• [What this task involves] Each line of the data must reappear exactly in your answer, with no images included.

Records from a collection
********

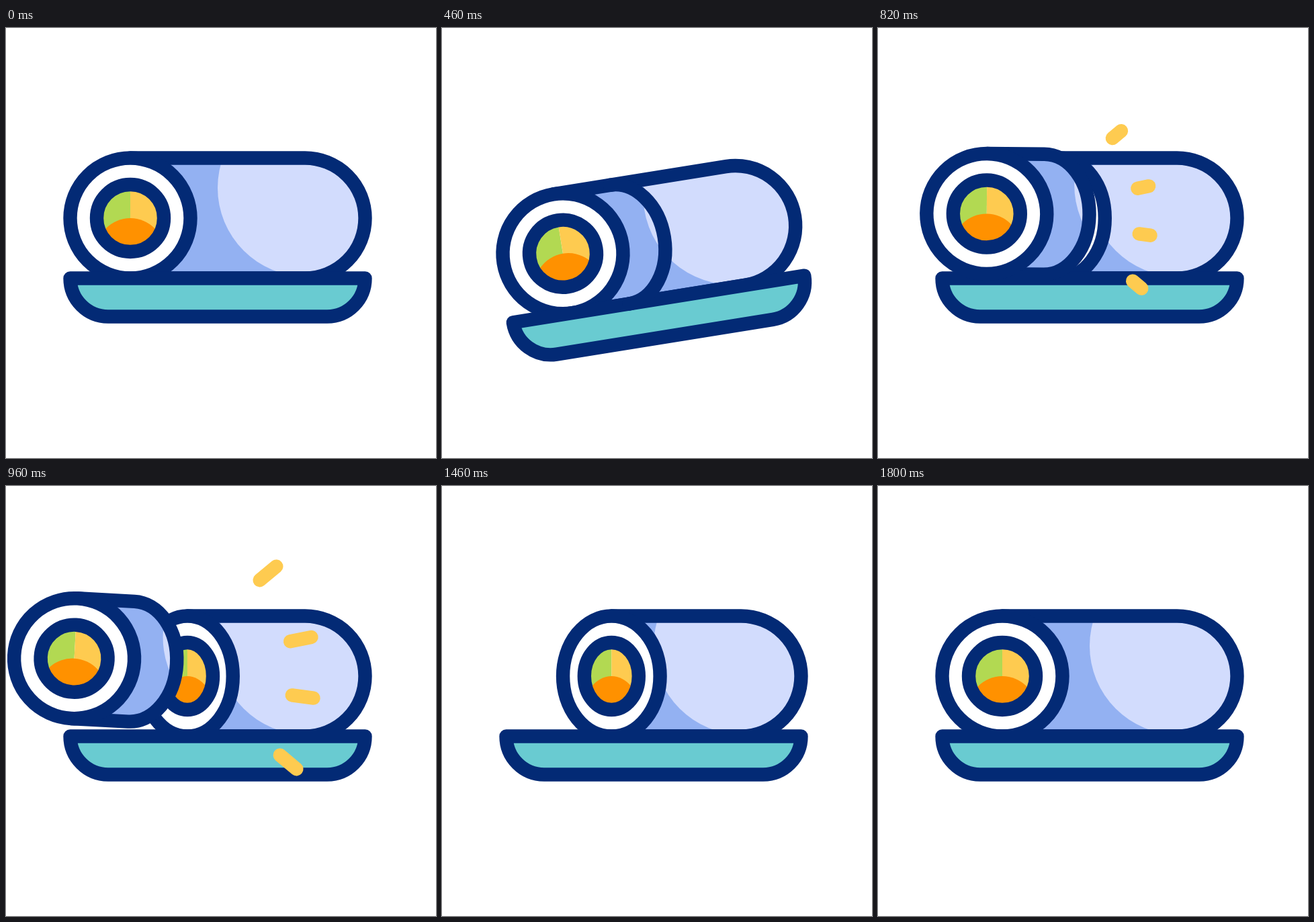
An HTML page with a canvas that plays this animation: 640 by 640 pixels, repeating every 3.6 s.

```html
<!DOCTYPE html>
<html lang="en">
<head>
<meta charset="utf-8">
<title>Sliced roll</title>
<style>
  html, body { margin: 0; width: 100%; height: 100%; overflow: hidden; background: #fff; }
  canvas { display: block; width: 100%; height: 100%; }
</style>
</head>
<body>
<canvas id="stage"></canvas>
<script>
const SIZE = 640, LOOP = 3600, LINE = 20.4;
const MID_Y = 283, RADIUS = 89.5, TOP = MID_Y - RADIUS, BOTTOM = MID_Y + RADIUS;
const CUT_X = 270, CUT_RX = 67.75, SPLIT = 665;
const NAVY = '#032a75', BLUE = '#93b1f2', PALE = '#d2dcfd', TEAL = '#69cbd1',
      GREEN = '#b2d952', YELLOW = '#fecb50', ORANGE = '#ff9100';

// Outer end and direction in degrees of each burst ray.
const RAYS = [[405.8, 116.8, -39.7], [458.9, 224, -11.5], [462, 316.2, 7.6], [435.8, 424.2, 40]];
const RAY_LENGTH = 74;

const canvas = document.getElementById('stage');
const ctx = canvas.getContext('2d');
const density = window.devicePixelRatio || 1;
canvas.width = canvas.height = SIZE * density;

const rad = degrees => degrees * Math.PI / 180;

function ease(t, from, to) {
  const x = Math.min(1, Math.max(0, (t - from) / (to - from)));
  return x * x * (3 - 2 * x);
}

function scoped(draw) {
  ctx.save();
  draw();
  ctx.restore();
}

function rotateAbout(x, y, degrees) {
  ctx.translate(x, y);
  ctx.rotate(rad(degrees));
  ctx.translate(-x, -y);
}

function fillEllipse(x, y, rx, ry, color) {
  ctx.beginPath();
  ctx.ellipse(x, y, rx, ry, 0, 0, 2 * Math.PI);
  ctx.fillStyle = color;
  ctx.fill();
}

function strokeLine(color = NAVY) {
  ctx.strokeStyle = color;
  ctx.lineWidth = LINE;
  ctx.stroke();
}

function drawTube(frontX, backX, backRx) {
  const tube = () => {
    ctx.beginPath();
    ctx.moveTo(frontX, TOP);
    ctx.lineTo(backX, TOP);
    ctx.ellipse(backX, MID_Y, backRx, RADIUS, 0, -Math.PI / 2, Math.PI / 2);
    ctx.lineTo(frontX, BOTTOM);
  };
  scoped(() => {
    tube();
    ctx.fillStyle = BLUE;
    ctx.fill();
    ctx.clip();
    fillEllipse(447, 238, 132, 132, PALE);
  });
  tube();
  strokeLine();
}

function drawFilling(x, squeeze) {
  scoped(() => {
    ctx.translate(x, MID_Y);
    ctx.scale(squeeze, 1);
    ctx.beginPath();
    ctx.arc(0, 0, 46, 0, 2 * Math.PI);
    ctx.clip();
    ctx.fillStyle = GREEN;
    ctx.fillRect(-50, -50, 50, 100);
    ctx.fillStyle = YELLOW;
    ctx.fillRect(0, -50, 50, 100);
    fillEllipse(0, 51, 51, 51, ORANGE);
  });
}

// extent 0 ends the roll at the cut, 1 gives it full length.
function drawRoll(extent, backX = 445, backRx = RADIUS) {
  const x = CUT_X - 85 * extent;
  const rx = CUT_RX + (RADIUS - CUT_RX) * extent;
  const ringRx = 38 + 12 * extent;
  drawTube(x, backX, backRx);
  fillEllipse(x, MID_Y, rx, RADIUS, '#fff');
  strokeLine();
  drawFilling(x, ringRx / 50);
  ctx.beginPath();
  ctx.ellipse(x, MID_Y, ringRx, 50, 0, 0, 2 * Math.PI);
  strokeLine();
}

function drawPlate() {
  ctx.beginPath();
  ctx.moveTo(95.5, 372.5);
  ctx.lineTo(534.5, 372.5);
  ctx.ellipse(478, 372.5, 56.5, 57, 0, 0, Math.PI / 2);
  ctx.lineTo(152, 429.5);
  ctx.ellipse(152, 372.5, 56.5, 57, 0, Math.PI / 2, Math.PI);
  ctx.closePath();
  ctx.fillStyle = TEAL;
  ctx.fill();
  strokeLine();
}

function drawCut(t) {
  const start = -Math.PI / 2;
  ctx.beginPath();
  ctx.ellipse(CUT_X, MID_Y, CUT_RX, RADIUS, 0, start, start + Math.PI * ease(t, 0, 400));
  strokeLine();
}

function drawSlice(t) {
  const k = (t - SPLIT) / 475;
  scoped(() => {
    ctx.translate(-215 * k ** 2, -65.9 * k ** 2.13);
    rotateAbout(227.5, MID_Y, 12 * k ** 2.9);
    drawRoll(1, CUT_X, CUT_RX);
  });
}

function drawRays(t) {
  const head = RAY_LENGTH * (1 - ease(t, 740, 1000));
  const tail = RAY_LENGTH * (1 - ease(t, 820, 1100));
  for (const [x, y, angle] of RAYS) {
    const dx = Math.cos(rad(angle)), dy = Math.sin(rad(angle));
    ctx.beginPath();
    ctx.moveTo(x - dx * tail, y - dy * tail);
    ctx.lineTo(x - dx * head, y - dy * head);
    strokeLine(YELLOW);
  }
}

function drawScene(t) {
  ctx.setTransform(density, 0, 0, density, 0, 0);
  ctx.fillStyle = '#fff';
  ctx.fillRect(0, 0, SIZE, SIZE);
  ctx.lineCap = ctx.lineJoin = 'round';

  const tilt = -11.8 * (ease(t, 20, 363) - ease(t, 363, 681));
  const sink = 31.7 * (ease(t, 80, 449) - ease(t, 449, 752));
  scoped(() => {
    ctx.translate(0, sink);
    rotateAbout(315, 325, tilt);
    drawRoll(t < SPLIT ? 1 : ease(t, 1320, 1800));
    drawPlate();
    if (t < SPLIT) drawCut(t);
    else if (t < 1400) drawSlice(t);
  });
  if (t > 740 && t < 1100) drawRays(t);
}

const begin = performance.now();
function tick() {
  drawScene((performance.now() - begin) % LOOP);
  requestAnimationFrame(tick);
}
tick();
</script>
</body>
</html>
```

********

• [Completed task]
An HTML page with a canvas that plays this animation: 640 by 640 pixels, repeating every 3.6 s.

```html
<!DOCTYPE html>
<html lang="en">
<head>
<meta charset="utf-8">
<title>Sliced roll</title>
<style>
  html, body { margin: 0; width: 100%; height: 100%; overflow: hidden; background: #fff; }
  canvas { display: block; width: 100%; height: 100%; }
</style>
</head>
<body>
<canvas id="stage"></canvas>
<script>
const SIZE = 640, LOOP = 3600, LINE = 20.4;
const MID_Y = 283, RADIUS = 89.5, TOP = MID_Y - RADIUS, BOTTOM = MID_Y + RADIUS;
const CUT_X = 270, CUT_RX = 67.75, SPLIT = 665;
const NAVY = '#032a75', BLUE = '#93b1f2', PALE = '#d2dcfd', TEAL = '#69cbd1',
      GREEN = '#b2d952', YELLOW = '#fecb50', ORANGE = '#ff9100';

// Outer end and direction in degrees of each burst ray.
const RAYS = [[405.8, 116.8, -39.7], [458.9, 224, -11.5], [462, 316.2, 7.6], [435.8, 424.2, 40]];
const RAY_LENGTH = 74;

const canvas = document.getElementById('stage');
const ctx = canvas.getContext('2d');
const density = window.devicePixelRatio || 1;
canvas.width = canvas.height = SIZE * density;

const rad = degrees => degrees * Math.PI / 180;

function ease(t, from, to) {
  const x = Math.min(1, Math.max(0, (t - from) / (to - from)));
  return x * x * (3 - 2 * x);
}

function scoped(draw) {
  ctx.save();
  draw();
  ctx.restore();
}

function rotateAbout(x, y, degrees) {
  ctx.translate(x, y);
  ctx.rotate(rad(degrees));
  ctx.translate(-x, -y);
}

function fillEllipse(x, y, rx, ry, color) {
  ctx.beginPath();
  ctx.ellipse(x, y, rx, ry, 0, 0, 2 * Math.PI);
  ctx.fillStyle = color;
  ctx.fill();
}

function strokeLine(color = NAVY) {
  ctx.strokeStyle = color;
  ctx.lineWidth = LINE;
  ctx.stroke();
}

function drawTube(frontX, backX, backRx) {
  const tube = () => {
    ctx.beginPath();
    ctx.moveTo(frontX, TOP);
    ctx.lineTo(backX, TOP);
    ctx.ellipse(backX, MID_Y, backRx, RADIUS, 0, -Math.PI / 2, Math.PI / 2);
    ctx.lineTo(frontX, BOTTOM);
  };
  scoped(() => {
    tube();
    ctx.fillStyle = BLUE;
    ctx.fill();
    ctx.clip();
    fillEllipse(447, 238, 132, 132, PALE);
  });
  tube();
  strokeLine();
}

function drawFilling(x, squeeze) {
  scoped(() => {
    ctx.translate(x, MID_Y);
    ctx.scale(squeeze, 1);
    ctx.beginPath();
    ctx.arc(0, 0, 46, 0, 2 * Math.PI);
    ctx.clip();
    ctx.fillStyle = GREEN;
    ctx.fillRect(-50, -50, 50, 100);
    ctx.fillStyle = YELLOW;
    ctx.fillRect(0, -50, 50, 100);
    fillEllipse(0, 51, 51, 51, ORANGE);
  });
}

// extent 0 ends the roll at the cut, 1 gives it full length.
function drawRoll(extent, backX = 445, backRx = RADIUS) {
  const x = CUT_X - 85 * extent;
  const rx = CUT_RX + (RADIUS - CUT_RX) * extent;
  const ringRx = 38 + 12 * extent;
  drawTube(x, backX, backRx);
  fillEllipse(x, MID_Y, rx, RADIUS, '#fff');
  strokeLine();
  drawFilling(x, ringRx / 50);
  ctx.beginPath();
  ctx.ellipse(x, MID_Y, ringRx, 50, 0, 0, 2 * Math.PI);
  strokeLine();
}

function drawPlate() {
  ctx.beginPath();
  ctx.moveTo(95.5, 372.5);
  ctx.lineTo(534.5, 372.5);
  ctx.ellipse(478, 372.5, 56.5, 57, 0, 0, Math.PI / 2);
  ctx.lineTo(152, 429.5);
  ctx.ellipse(152, 372.5, 56.5, 57, 0, Math.PI / 2, Math.PI);
  ctx.closePath();
  ctx.fillStyle = TEAL;
  ctx.fill();
  strokeLine();
}

function drawCut(t) {
  const start = -Math.PI / 2;
  ctx.beginPath();
  ctx.ellipse(CUT_X, MID_Y, CUT_RX, RADIUS, 0, start, start + Math.PI * ease(t, 0, 400));
  strokeLine();
}

function drawSlice(t) {
  const k = (t - SPLIT) / 475;
  scoped(() => {
    ctx.translate(-215 * k ** 2, -65.9 * k ** 2.13);
    rotateAbout(227.5, MID_Y, 12 * k ** 2.9);
    drawRoll(1, CUT_X, CUT_RX);
  });
}

function drawRays(t) {
  const head = RAY_LENGTH * (1 - ease(t, 740, 1000));
  const tail = RAY_LENGTH * (1 - ease(t, 820, 1100));
  for (const [x, y, angle] of RAYS) {
    const dx = Math.cos(rad(angle)), dy = Math.sin(rad(angle));
    ctx.beginPath();
    ctx.moveTo(x - dx * tail, y - dy * tail);
    ctx.lineTo(x - dx * head, y - dy * head);
    strokeLine(YELLOW);
  }
}

function drawScene(t) {
  ctx.setTransform(density, 0, 0, density, 0, 0);
  ctx.fillStyle = '#fff';
  ctx.fillRect(0, 0, SIZE, SIZE);
  ctx.lineCap = ctx.lineJoin = 'round';

  const tilt = -11.8 * (ease(t, 20, 363) - ease(t, 363, 681));
  const sink = 31.7 * (ease(t, 80, 449) - ease(t, 449, 752));
  scoped(() => {
    ctx.translate(0, sink);
    rotateAbout(315, 325, tilt);
    drawRoll(t < SPLIT ? 1 : ease(t, 1320, 1800));
    drawPlate();
    if (t < SPLIT) drawCut(t);
    else if (t < 1400) drawSlice(t);
  });
  if (t > 740 && t < 1100) drawRays(t);
}

const begin = performance.now();
function tick() {
  drawScene((performance.now() - begin) % LOOP);
  requestAnimationFrame(tick);
}
tick();
</script>
</body>
</html>
```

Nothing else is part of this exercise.